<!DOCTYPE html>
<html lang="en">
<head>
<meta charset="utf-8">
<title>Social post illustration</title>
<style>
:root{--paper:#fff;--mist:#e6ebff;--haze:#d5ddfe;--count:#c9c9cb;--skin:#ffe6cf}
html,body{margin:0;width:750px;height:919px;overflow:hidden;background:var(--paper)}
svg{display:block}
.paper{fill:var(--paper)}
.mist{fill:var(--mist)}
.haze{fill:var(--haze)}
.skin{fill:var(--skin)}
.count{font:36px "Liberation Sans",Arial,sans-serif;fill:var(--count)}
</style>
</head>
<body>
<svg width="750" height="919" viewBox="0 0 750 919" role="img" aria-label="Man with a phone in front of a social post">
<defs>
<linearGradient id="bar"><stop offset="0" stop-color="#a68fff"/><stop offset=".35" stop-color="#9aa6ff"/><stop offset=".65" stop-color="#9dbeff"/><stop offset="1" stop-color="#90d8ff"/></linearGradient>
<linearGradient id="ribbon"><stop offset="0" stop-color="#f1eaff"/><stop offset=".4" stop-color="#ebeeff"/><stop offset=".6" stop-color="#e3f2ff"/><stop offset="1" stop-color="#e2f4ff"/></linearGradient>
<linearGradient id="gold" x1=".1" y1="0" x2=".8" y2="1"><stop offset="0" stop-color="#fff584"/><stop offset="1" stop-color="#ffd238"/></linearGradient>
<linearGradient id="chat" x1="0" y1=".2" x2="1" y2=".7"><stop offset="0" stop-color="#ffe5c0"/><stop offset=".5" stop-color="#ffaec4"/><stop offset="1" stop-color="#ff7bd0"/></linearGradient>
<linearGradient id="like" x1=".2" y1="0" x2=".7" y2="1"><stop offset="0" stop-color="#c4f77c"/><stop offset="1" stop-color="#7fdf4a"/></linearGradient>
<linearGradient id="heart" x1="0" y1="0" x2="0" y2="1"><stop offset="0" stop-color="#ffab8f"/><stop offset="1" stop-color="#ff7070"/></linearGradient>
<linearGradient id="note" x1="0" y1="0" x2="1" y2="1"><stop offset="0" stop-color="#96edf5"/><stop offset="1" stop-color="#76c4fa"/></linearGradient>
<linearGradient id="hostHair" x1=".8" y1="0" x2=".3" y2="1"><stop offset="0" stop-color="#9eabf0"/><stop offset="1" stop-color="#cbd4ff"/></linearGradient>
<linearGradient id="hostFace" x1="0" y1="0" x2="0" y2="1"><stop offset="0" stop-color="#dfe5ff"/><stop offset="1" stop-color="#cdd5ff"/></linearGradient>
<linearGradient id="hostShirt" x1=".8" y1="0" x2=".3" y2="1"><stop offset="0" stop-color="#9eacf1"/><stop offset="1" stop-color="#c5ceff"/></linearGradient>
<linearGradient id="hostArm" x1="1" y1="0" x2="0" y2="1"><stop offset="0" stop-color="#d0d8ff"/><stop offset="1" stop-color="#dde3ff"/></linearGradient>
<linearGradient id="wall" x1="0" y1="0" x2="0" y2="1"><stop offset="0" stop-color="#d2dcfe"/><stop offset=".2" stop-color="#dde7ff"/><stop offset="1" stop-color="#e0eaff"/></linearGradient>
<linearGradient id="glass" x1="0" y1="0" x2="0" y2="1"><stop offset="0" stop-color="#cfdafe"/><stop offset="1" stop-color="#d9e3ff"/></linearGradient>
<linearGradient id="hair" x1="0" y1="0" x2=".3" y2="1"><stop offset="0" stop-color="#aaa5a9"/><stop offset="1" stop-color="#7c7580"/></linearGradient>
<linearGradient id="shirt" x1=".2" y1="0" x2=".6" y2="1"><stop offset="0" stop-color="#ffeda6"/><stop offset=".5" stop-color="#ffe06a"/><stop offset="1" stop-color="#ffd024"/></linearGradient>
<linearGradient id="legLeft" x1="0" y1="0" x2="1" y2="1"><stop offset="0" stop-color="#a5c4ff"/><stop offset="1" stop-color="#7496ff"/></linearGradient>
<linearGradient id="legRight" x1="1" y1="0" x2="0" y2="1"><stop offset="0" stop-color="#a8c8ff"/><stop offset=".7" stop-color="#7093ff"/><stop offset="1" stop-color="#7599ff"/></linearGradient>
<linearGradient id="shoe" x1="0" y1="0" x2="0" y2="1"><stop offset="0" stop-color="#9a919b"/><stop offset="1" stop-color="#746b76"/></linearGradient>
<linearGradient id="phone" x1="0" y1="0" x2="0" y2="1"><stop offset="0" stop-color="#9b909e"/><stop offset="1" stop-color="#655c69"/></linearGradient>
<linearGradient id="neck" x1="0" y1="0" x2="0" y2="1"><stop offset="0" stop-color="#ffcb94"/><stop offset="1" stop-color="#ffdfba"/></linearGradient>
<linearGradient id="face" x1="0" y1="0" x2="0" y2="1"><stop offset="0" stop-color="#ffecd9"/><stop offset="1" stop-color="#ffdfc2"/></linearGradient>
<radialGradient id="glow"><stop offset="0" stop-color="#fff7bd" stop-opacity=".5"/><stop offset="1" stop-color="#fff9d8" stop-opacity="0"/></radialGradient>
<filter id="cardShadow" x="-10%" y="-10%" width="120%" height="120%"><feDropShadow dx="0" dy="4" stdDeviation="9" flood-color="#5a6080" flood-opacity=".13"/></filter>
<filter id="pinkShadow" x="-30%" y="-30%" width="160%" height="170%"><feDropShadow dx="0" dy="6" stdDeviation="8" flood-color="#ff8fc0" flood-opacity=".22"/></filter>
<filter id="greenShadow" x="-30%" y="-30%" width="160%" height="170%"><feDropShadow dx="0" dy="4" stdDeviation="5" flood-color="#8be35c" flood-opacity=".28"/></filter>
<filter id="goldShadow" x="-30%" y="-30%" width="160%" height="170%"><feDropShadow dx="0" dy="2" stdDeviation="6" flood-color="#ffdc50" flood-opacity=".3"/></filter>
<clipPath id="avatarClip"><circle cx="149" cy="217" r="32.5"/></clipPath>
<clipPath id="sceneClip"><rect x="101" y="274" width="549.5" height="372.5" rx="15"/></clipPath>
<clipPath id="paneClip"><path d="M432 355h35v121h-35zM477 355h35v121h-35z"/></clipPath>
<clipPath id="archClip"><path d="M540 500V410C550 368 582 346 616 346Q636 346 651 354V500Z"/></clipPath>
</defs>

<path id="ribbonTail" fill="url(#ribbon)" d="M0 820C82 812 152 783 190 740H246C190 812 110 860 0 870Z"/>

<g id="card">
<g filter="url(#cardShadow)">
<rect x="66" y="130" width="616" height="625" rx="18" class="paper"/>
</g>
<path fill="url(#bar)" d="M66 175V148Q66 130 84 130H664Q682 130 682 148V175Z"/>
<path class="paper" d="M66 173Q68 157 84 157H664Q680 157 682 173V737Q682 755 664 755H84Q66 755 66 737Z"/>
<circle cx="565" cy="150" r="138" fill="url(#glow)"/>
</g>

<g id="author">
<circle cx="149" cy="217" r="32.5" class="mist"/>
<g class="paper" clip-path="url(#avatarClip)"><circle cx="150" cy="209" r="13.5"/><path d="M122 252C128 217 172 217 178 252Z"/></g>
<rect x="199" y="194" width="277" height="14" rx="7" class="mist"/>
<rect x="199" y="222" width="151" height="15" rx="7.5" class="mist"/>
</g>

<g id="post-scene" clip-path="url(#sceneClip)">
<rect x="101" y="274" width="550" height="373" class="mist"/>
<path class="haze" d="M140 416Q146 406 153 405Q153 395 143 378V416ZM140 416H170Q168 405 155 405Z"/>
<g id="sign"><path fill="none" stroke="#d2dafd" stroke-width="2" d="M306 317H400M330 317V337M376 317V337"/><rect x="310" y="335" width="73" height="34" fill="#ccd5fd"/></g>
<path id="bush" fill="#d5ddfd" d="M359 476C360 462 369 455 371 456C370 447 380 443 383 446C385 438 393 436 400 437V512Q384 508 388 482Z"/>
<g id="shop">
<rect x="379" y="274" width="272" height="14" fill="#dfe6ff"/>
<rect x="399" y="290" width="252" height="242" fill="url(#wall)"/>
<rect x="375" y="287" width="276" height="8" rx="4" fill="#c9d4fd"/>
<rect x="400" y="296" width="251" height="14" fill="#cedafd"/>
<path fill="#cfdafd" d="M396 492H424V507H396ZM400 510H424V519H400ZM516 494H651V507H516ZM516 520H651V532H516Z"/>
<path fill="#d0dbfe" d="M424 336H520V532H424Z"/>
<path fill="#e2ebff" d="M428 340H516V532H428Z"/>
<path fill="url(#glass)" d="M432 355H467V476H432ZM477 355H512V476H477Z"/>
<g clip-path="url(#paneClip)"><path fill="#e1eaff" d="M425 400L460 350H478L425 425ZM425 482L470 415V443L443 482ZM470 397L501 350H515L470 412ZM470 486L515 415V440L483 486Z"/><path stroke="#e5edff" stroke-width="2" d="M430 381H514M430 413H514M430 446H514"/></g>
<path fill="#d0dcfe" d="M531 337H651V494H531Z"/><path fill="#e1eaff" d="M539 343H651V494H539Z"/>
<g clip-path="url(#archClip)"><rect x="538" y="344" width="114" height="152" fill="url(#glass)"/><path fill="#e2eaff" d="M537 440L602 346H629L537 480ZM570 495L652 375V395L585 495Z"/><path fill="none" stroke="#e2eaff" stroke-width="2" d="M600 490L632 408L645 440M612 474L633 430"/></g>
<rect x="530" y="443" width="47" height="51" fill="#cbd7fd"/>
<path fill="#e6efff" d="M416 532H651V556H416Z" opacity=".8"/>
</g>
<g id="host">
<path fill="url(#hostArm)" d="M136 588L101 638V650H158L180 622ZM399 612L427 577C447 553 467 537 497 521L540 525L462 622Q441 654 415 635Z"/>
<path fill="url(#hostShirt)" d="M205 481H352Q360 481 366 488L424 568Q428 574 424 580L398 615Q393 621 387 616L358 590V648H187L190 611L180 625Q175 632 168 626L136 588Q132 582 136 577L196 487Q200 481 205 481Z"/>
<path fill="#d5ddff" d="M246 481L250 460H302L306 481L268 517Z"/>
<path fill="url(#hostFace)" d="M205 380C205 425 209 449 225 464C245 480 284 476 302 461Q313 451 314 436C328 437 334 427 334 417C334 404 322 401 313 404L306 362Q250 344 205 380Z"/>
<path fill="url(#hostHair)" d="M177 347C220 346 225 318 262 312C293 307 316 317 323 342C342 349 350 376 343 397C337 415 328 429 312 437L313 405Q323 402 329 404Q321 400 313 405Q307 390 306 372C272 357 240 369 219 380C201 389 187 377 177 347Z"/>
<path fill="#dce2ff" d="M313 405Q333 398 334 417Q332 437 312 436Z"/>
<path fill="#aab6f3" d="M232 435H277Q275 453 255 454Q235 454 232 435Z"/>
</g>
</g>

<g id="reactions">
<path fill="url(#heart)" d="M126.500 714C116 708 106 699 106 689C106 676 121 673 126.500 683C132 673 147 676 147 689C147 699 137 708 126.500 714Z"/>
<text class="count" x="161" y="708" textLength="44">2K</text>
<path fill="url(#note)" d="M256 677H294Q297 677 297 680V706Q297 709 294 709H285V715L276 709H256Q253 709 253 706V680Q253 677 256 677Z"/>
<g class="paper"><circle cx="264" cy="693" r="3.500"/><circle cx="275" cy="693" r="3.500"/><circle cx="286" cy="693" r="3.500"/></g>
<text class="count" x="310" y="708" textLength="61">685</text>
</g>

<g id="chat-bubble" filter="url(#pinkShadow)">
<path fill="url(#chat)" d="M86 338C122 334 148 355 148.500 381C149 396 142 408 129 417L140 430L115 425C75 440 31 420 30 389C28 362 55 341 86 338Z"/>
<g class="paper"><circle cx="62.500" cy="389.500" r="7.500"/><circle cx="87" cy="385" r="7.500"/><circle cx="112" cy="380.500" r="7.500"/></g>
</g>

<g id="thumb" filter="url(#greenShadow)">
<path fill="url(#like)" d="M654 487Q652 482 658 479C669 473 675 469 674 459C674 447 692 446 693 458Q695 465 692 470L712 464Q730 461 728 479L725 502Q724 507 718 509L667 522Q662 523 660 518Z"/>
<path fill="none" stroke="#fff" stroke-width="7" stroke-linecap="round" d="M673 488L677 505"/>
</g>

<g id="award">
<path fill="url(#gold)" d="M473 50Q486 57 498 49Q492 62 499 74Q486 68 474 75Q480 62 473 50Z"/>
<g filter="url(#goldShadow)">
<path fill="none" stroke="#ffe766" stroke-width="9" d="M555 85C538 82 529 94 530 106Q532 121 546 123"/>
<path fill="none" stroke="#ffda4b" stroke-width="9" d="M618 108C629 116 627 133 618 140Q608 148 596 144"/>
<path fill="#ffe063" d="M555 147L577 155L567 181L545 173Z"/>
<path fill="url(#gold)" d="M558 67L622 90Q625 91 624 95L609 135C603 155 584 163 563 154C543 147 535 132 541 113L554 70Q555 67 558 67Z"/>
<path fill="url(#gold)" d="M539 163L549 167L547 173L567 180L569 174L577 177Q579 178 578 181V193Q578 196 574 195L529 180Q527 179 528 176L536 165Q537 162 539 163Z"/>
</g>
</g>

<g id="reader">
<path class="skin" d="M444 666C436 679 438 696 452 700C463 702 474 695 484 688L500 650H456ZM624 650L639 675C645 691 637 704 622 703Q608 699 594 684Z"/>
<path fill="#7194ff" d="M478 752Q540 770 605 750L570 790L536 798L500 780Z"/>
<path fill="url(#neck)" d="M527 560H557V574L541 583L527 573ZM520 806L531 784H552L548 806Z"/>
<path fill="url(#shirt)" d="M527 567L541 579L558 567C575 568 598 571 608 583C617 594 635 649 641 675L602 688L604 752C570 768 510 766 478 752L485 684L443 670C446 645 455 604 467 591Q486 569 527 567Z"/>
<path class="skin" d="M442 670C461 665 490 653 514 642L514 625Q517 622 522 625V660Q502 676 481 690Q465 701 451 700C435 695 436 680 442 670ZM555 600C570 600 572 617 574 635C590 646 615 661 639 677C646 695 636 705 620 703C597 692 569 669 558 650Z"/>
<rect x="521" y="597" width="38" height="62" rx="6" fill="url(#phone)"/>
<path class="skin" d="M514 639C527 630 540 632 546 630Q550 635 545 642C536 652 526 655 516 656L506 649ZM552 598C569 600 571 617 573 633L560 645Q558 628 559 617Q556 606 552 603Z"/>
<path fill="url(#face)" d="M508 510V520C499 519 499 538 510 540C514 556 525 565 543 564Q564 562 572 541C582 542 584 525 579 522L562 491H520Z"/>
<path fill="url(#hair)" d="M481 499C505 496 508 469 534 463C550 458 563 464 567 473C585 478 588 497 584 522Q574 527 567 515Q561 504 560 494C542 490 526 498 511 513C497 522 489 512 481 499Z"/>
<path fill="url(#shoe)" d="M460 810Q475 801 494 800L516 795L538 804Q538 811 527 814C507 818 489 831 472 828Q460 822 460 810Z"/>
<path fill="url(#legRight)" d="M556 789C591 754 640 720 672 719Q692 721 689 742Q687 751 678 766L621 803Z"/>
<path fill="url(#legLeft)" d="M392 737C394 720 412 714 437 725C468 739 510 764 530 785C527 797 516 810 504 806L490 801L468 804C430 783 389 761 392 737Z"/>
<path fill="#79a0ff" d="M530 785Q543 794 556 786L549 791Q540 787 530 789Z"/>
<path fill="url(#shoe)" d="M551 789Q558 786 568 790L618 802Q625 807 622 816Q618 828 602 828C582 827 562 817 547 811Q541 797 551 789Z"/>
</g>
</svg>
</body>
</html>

=====

- [INSTRUCTIONS TO FOLLOW]:
Every line of the records containing the word "mist" must appear in the answer.

- [RESPONSE TO THE TASK]:
:root{--paper:#fff;--mist:#e6ebff;--haze:#d5ddfe;--count:#c9c9cb;--skin:#ffe6cf}
.mist{fill:var(--mist)}
<circle cx="149" cy="217" r="32.5" class="mist"/>
<rect x="199" y="194" width="277" height="14" rx="7" class="mist"/>
<rect x="199" y="222" width="151" height="15" rx="7.5" class="mist"/>
<rect x="101" y="274" width="550" height="373" class="mist"/>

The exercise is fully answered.